• **Work to be completed**
The response must consist of every record, restated word for word.

Source texts of formatted documents
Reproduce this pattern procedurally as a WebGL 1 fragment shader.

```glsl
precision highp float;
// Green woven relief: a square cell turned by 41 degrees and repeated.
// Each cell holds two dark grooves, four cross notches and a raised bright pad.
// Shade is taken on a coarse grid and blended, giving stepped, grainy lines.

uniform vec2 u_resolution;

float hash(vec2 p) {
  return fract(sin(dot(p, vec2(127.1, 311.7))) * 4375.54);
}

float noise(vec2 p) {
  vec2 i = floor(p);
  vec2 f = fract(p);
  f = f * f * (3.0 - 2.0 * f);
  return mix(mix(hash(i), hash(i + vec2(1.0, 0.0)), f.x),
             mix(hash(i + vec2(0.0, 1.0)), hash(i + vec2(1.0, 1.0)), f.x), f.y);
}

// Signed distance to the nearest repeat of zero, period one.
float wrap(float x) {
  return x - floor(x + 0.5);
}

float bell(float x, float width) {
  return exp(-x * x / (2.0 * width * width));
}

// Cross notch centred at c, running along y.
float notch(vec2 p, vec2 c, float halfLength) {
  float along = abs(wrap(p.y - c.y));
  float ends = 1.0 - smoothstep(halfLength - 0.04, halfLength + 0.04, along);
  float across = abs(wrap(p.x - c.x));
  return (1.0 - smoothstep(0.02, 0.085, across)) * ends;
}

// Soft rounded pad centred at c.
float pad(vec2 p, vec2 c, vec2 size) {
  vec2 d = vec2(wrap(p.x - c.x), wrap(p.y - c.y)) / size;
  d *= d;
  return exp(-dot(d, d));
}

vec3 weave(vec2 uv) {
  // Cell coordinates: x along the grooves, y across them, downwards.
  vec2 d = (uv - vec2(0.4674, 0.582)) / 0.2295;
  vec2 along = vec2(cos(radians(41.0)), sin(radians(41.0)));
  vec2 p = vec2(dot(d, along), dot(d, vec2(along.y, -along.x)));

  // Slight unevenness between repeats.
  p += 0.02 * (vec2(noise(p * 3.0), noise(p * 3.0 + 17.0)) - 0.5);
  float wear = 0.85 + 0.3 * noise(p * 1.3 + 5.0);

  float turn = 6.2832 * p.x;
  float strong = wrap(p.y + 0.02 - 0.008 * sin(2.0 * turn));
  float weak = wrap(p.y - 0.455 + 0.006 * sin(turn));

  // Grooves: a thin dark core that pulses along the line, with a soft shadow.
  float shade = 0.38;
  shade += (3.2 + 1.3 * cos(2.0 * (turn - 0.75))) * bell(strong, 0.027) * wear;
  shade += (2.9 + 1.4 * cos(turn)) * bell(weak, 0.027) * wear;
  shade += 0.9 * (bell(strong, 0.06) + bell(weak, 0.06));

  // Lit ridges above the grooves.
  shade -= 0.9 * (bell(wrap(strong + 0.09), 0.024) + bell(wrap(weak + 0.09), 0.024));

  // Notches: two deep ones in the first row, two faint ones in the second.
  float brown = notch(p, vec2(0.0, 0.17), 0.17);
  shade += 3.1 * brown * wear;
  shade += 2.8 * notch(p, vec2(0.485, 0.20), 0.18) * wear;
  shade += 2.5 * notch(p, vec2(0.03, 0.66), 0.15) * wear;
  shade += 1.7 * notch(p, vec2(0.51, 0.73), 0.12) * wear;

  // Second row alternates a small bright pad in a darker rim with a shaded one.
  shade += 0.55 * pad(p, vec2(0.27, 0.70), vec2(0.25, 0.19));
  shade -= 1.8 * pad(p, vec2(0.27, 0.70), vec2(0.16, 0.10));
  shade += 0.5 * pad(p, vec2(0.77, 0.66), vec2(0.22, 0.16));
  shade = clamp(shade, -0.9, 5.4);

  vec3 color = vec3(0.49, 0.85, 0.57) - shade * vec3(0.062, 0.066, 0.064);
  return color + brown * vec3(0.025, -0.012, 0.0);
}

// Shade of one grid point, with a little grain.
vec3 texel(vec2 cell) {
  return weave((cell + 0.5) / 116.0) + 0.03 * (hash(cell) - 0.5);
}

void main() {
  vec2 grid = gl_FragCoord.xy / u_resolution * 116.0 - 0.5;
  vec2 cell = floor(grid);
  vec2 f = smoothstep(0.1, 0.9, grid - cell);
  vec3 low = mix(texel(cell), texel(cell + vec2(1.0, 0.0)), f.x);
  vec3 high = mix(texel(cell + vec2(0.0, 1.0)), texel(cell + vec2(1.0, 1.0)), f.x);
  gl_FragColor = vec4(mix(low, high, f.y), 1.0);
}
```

• **Response to this task**
Reproduce this pattern procedurally as a WebGL 1 fragment shader.

```glsl
precision highp float;
// Green woven relief: a square cell turned by 41 degrees and repeated.
// Each cell holds two dark grooves, four cross notches and a raised bright pad.
// Shade is taken on a coarse grid and blended, giving stepped, grainy lines.

uniform vec2 u_resolution;

float hash(vec2 p) {
  return fract(sin(dot(p, vec2(127.1, 311.7))) * 4375.54);
}

float noise(vec2 p) {
  vec2 i = floor(p);
  vec2 f = fract(p);
  f = f * f * (3.0 - 2.0 * f);
  return mix(mix(hash(i), hash(i + vec2(1.0, 0.0)), f.x),
             mix(hash(i + vec2(0.0, 1.0)), hash(i + vec2(1.0, 1.0)), f.x), f.y);
}

// Signed distance to the nearest repeat of zero, period one.
float wrap(float x) {
  return x - floor(x + 0.5);
}

float bell(float x, float width) {
  return exp(-x * x / (2.0 * width * width));
}

// Cross notch centred at c, running along y.
float notch(vec2 p, vec2 c, float halfLength) {
  float along = abs(wrap(p.y - c.y));
  float ends = 1.0 - smoothstep(halfLength - 0.04, halfLength + 0.04, along);
  float across = abs(wrap(p.x - c.x));
  return (1.0 - smoothstep(0.02, 0.085, across)) * ends;
}

// Soft rounded pad centred at c.
float pad(vec2 p, vec2 c, vec2 size) {
  vec2 d = vec2(wrap(p.x - c.x), wrap(p.y - c.y)) / size;
  d *= d;
  return exp(-dot(d, d));
}

vec3 weave(vec2 uv) {
  // Cell coordinates: x along the grooves, y across them, downwards.
  vec2 d = (uv - vec2(0.4674, 0.582)) / 0.2295;
  vec2 along = vec2(cos(radians(41.0)), sin(radians(41.0)));
  vec2 p = vec2(dot(d, along), dot(d, vec2(along.y, -along.x)));

  // Slight unevenness between repeats.
  p += 0.02 * (vec2(noise(p * 3.0), noise(p * 3.0 + 17.0)) - 0.5);
  float wear = 0.85 + 0.3 * noise(p * 1.3 + 5.0);

  float turn = 6.2832 * p.x;
  float strong = wrap(p.y + 0.02 - 0.008 * sin(2.0 * turn));
  float weak = wrap(p.y - 0.455 + 0.006 * sin(turn));

  // Grooves: a thin dark core that pulses along the line, with a soft shadow.
  float shade = 0.38;
  shade += (3.2 + 1.3 * cos(2.0 * (turn - 0.75))) * bell(strong, 0.027) * wear;
  shade += (2.9 + 1.4 * cos(turn)) * bell(weak, 0.027) * wear;
  shade += 0.9 * (bell(strong, 0.06) + bell(weak, 0.06));

  // Lit ridges above the grooves.
  shade -= 0.9 * (bell(wrap(strong + 0.09), 0.024) + bell(wrap(weak + 0.09), 0.024));

  // Notches: two deep ones in the first row, two faint ones in the second.
  float brown = notch(p, vec2(0.0, 0.17), 0.17);
  shade += 3.1 * brown * wear;
  shade += 2.8 * notch(p, vec2(0.485, 0.20), 0.18) * wear;
  shade += 2.5 * notch(p, vec2(0.03, 0.66), 0.15) * wear;
  shade += 1.7 * notch(p, vec2(0.51, 0.73), 0.12) * wear;

  // Second row alternates a small bright pad in a darker rim with a shaded one.
  shade += 0.55 * pad(p, vec2(0.27, 0.70), vec2(0.25, 0.19));
  shade -= 1.8 * pad(p, vec2(0.27, 0.70), vec2(0.16, 0.10));
  shade += 0.5 * pad(p, vec2(0.77, 0.66), vec2(0.22, 0.16));
  shade = clamp(shade, -0.9, 5.4);

  vec3 color = vec3(0.49, 0.85, 0.57) - shade * vec3(0.062, 0.066, 0.064);
  return color + brown * vec3(0.025, -0.012, 0.0);
}

// Shade of one grid point, with a little grain.
vec3 texel(vec2 cell) {
  return weave((cell + 0.5) / 116.0) + 0.03 * (hash(cell) - 0.5);
}

void main() {
  vec2 grid = gl_FragCoord.xy / u_resolution * 116.0 - 0.5;
  vec2 cell = floor(grid);
  vec2 f = smoothstep(0.1, 0.9, grid - cell);
  vec3 low = mix(texel(cell), texel(cell + vec2(1.0, 0.0)), f.x);
  vec3 high = mix(texel(cell + vec2(0.0, 1.0)), texel(cell + vec2(1.0, 1.0)), f.x);
  gl_FragColor = vec4(mix(low, high, f.y), 1.0);
}
```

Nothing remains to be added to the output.